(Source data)

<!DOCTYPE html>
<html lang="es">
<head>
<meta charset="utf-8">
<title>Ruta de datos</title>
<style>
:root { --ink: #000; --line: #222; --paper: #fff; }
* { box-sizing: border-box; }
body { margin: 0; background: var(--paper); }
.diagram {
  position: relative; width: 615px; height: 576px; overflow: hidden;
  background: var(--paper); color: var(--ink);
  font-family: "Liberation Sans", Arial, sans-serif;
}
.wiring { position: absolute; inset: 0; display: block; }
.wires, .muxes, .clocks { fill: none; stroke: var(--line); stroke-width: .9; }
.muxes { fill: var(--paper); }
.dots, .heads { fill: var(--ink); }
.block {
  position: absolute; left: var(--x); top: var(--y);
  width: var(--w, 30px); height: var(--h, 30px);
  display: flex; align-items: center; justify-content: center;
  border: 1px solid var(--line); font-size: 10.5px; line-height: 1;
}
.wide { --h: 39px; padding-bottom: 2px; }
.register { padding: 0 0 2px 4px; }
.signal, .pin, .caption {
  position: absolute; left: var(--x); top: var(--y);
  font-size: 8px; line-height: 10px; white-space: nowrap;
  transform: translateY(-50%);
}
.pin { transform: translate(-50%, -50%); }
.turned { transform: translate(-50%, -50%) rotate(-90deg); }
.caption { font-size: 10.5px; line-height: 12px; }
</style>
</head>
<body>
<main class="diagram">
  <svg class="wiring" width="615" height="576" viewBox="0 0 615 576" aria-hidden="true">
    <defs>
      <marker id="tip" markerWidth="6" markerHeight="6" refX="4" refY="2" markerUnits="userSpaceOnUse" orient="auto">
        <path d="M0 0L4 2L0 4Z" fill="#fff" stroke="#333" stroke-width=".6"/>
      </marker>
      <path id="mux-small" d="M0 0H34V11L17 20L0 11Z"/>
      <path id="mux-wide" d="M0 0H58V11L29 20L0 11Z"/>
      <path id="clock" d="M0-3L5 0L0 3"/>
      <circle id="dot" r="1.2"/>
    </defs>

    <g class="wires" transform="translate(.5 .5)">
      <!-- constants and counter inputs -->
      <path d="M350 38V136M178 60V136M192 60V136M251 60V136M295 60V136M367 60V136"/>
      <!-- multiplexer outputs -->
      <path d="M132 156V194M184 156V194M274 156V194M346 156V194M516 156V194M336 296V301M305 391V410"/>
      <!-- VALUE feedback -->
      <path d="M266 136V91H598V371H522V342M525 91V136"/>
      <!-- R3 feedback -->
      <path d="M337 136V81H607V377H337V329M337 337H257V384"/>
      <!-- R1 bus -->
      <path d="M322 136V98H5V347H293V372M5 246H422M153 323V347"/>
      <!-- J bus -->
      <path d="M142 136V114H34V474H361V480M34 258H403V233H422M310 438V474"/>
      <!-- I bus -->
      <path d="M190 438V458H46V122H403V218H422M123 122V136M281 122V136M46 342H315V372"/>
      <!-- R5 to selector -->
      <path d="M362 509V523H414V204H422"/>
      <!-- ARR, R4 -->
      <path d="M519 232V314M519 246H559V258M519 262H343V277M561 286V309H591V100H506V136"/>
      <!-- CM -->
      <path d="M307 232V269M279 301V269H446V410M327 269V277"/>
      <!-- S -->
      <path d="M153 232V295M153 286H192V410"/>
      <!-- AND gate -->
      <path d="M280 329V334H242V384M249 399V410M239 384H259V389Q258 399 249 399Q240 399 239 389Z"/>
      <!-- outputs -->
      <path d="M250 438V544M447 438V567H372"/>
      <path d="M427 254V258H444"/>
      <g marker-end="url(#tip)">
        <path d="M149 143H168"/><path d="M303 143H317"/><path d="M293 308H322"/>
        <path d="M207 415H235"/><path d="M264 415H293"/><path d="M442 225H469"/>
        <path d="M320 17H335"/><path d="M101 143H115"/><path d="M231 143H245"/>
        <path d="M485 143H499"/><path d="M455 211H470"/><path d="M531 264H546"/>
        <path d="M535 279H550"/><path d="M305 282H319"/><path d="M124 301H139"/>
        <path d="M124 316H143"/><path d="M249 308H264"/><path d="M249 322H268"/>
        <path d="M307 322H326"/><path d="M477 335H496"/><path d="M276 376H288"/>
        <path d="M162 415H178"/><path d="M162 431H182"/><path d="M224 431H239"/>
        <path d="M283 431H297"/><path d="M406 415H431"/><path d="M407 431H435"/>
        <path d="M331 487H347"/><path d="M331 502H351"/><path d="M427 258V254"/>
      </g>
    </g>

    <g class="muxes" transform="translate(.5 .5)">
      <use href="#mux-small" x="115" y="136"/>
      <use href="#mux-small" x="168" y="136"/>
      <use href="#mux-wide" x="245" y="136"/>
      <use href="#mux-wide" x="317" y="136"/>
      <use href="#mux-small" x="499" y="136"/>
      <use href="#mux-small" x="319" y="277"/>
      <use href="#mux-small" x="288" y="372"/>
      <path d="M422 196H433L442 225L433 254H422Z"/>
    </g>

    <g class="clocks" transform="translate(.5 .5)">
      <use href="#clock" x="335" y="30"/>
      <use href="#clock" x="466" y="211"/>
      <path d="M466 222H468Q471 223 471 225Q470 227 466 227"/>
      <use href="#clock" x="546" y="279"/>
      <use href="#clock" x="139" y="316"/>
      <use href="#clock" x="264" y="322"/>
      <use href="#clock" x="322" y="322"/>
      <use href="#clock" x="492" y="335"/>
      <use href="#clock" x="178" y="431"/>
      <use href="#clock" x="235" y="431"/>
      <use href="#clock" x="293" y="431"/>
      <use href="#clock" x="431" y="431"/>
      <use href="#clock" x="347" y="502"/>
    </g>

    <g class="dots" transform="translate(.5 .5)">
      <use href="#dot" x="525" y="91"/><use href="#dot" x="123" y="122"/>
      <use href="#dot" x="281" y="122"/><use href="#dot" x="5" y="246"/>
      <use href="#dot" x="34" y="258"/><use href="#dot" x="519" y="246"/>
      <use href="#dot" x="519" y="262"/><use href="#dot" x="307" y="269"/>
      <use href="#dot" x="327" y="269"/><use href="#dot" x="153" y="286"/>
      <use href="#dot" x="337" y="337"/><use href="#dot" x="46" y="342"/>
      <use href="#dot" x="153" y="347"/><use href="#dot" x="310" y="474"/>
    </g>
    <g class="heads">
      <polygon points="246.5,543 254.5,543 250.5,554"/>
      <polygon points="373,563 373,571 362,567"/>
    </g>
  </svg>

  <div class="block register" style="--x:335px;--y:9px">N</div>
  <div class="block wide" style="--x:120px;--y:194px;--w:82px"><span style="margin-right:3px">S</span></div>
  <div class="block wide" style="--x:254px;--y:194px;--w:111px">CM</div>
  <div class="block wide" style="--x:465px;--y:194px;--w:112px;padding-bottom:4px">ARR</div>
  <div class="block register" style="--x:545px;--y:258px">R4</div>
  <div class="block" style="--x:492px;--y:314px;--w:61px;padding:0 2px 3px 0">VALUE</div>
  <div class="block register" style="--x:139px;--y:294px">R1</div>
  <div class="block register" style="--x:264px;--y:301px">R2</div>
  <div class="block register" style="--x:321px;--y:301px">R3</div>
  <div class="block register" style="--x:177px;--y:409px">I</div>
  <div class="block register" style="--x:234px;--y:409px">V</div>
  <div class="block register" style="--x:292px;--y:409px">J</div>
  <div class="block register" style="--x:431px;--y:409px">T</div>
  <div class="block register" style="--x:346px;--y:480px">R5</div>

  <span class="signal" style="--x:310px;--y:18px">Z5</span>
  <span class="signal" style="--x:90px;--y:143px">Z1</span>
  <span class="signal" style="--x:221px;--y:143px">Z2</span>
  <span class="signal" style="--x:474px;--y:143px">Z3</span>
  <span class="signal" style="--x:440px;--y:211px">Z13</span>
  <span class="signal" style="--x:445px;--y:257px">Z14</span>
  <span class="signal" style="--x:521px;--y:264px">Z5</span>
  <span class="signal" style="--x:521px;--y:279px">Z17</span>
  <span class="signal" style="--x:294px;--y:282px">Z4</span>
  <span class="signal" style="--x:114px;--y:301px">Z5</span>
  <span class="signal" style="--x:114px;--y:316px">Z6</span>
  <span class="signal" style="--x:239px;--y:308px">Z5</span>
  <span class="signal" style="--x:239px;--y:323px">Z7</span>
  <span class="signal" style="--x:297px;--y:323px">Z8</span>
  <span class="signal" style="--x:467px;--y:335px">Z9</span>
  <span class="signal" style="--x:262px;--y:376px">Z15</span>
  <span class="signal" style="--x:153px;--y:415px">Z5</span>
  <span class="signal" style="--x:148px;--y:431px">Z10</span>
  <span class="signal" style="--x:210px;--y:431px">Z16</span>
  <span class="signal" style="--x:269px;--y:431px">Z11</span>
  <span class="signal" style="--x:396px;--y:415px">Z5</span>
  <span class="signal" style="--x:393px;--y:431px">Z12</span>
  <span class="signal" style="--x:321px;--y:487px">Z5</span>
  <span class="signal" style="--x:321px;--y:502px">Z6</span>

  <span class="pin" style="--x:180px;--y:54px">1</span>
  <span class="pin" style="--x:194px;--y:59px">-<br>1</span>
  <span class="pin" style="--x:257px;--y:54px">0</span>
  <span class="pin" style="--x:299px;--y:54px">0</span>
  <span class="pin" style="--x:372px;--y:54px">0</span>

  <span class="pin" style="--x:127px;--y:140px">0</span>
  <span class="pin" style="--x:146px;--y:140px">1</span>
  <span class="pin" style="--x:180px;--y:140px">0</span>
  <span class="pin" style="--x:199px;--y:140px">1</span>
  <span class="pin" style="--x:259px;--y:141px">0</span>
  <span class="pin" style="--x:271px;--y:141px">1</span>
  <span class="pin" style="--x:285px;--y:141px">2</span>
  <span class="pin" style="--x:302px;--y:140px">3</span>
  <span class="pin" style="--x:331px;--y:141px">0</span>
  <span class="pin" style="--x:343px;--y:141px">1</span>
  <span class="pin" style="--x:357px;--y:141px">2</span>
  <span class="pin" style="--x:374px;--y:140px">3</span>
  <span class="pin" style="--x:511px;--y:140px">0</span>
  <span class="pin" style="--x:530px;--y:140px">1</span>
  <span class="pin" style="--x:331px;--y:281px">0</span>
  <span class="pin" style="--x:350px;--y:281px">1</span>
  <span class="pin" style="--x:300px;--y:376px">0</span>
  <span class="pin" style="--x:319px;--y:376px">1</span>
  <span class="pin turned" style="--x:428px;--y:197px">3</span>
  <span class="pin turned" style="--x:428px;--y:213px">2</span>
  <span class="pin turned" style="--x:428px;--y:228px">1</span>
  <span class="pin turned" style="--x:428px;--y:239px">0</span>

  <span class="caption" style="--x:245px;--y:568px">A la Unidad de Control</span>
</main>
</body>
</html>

* * *

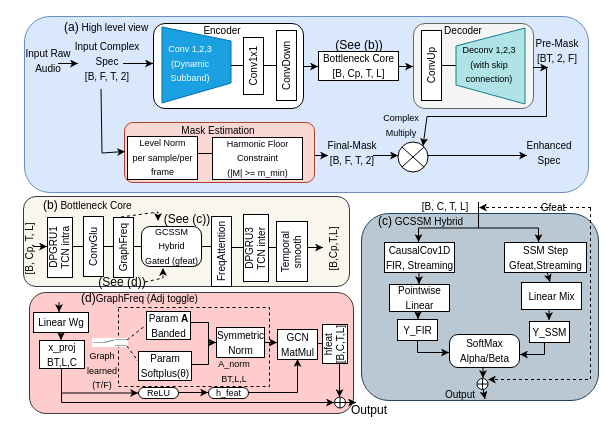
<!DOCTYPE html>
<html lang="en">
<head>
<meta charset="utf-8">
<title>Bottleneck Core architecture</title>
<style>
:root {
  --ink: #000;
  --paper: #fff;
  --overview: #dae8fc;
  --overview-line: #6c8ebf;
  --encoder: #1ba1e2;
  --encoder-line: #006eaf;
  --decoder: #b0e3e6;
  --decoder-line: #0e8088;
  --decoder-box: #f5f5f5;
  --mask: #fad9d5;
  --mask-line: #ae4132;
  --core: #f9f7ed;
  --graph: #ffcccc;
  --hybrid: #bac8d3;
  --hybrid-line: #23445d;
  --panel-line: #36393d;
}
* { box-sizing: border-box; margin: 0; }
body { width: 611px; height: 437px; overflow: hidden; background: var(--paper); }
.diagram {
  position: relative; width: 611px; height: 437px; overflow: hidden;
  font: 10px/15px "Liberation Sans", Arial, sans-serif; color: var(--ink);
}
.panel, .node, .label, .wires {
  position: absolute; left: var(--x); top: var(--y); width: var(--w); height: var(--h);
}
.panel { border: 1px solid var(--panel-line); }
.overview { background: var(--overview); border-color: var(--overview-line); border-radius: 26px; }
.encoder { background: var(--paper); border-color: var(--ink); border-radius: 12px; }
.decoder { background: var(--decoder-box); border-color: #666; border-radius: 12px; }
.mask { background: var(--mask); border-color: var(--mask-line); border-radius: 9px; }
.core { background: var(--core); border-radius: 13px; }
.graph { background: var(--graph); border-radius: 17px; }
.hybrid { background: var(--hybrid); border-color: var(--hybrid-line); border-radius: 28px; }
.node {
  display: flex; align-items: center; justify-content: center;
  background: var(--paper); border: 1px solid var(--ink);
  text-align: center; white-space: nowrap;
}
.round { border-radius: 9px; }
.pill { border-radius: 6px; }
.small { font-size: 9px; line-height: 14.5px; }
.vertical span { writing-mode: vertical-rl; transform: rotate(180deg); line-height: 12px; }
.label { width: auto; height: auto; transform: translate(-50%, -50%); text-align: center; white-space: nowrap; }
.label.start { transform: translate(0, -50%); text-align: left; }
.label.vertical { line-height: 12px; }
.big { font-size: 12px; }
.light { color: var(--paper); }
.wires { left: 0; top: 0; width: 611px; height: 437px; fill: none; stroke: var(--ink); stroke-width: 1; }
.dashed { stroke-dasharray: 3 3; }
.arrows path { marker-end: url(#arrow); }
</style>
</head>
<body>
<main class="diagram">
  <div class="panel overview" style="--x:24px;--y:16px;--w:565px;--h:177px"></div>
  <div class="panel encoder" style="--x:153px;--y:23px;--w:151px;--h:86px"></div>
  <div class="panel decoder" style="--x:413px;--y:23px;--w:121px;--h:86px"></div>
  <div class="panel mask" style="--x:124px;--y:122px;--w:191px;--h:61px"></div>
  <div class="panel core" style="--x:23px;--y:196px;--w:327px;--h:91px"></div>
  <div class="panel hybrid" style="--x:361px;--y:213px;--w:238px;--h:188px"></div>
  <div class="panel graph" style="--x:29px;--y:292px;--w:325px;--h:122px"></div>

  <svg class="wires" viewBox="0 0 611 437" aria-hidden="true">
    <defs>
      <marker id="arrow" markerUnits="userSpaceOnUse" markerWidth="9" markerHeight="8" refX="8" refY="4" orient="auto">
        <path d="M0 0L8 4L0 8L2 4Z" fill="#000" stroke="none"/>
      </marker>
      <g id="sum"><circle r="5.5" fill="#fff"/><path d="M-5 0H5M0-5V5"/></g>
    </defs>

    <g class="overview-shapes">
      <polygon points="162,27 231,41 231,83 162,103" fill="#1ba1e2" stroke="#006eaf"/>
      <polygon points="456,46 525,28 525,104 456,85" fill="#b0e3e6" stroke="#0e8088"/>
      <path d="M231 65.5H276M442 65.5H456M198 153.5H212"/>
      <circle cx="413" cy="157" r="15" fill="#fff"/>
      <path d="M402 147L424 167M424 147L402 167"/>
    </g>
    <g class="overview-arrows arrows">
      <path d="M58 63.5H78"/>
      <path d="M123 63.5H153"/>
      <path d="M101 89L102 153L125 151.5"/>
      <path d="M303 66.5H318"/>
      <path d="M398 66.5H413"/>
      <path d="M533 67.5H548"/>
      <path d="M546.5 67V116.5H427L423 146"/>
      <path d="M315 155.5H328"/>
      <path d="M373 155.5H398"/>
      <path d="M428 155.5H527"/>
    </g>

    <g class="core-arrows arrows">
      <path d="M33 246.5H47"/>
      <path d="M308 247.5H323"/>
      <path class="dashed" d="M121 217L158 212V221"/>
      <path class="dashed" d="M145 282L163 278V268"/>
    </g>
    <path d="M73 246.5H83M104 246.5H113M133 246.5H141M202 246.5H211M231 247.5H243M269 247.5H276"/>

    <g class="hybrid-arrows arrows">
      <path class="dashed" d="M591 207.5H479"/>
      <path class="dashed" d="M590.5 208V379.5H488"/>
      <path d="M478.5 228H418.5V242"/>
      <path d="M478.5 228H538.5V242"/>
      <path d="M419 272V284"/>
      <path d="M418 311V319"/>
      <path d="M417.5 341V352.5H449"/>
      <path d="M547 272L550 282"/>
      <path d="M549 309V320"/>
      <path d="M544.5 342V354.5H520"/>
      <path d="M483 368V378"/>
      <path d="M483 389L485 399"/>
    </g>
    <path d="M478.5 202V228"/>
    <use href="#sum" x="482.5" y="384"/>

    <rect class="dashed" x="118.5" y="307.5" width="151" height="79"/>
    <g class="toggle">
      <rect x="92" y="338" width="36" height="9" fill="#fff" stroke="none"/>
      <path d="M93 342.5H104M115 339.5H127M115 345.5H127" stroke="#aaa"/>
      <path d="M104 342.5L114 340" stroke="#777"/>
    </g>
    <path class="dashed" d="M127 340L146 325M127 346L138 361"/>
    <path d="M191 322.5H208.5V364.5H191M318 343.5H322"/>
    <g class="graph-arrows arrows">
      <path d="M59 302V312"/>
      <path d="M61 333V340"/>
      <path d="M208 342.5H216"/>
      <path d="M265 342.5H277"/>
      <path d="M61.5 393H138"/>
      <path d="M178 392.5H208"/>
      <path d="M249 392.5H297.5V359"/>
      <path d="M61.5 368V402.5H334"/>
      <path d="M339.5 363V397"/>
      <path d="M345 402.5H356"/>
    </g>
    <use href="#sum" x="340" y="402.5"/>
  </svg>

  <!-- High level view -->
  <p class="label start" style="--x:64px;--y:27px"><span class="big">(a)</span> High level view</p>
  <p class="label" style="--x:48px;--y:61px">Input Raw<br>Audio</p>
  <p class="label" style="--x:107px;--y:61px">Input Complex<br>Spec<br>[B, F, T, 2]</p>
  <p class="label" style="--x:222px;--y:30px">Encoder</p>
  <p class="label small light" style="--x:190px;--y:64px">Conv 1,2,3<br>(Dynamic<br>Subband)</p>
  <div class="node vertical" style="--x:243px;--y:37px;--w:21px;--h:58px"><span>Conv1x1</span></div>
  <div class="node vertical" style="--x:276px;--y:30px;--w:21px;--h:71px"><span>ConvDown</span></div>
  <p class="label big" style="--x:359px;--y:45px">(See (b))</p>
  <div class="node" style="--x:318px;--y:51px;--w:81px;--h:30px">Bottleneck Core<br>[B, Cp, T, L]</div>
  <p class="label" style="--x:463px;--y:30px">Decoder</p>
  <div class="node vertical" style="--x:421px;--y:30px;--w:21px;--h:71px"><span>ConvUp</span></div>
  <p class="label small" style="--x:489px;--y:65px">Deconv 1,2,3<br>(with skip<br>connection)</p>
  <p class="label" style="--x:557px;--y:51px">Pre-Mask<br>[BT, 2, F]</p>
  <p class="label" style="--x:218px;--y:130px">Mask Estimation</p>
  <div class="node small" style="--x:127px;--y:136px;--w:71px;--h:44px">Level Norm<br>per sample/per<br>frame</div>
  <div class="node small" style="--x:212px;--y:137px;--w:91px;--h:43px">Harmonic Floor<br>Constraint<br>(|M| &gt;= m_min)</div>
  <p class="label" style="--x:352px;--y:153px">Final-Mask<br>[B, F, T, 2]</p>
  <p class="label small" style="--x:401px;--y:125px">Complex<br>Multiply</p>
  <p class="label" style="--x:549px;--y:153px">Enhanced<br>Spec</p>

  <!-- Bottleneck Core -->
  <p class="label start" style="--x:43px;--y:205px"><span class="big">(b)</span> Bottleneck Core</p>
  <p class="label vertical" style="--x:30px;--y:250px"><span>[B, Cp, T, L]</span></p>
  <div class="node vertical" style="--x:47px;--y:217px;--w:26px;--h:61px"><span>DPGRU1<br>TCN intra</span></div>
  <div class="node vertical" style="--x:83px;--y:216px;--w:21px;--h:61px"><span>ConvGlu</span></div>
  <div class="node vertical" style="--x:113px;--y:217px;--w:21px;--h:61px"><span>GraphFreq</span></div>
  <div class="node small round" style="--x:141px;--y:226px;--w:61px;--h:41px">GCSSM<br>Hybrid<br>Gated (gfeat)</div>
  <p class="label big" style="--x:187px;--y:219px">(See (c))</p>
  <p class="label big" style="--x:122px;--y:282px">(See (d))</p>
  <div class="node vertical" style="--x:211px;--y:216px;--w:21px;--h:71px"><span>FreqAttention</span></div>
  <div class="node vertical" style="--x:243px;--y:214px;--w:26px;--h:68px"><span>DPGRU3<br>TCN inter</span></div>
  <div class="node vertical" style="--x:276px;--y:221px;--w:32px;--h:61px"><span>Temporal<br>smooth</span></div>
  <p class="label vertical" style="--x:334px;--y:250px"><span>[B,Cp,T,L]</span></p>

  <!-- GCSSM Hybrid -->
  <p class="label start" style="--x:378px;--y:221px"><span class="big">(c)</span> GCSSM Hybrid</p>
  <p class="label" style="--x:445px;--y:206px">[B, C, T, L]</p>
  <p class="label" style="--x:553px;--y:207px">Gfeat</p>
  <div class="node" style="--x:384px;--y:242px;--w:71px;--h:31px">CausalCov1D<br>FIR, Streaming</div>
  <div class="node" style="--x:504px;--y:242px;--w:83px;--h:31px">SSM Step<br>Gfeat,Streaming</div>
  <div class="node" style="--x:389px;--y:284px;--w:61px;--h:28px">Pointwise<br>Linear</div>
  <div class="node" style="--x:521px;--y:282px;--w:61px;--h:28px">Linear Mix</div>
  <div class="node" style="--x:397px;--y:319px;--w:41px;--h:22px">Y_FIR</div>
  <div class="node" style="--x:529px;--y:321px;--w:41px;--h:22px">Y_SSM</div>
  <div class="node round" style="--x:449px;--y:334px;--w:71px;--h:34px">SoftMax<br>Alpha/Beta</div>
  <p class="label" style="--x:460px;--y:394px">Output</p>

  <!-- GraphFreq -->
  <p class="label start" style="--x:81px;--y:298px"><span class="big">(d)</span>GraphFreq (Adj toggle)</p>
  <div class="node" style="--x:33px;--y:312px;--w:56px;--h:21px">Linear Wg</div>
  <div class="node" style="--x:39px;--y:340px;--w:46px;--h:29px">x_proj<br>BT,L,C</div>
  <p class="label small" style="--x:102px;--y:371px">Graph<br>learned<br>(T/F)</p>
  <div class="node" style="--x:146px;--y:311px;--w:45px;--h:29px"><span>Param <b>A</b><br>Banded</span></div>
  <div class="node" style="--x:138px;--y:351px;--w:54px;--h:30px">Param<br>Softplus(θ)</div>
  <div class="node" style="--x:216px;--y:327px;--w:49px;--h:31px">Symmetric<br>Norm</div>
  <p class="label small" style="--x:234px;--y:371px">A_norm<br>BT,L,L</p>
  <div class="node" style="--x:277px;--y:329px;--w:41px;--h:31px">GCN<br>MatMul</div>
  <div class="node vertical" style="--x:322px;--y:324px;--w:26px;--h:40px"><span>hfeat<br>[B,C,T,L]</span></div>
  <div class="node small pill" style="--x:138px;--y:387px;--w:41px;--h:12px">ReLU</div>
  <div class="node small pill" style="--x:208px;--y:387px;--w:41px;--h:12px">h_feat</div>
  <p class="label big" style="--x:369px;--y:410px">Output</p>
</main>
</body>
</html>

▶ What you need to do
Report how many lines of the entries hold the word "register". Nothing else is needed.

▶ Result for this exercise
11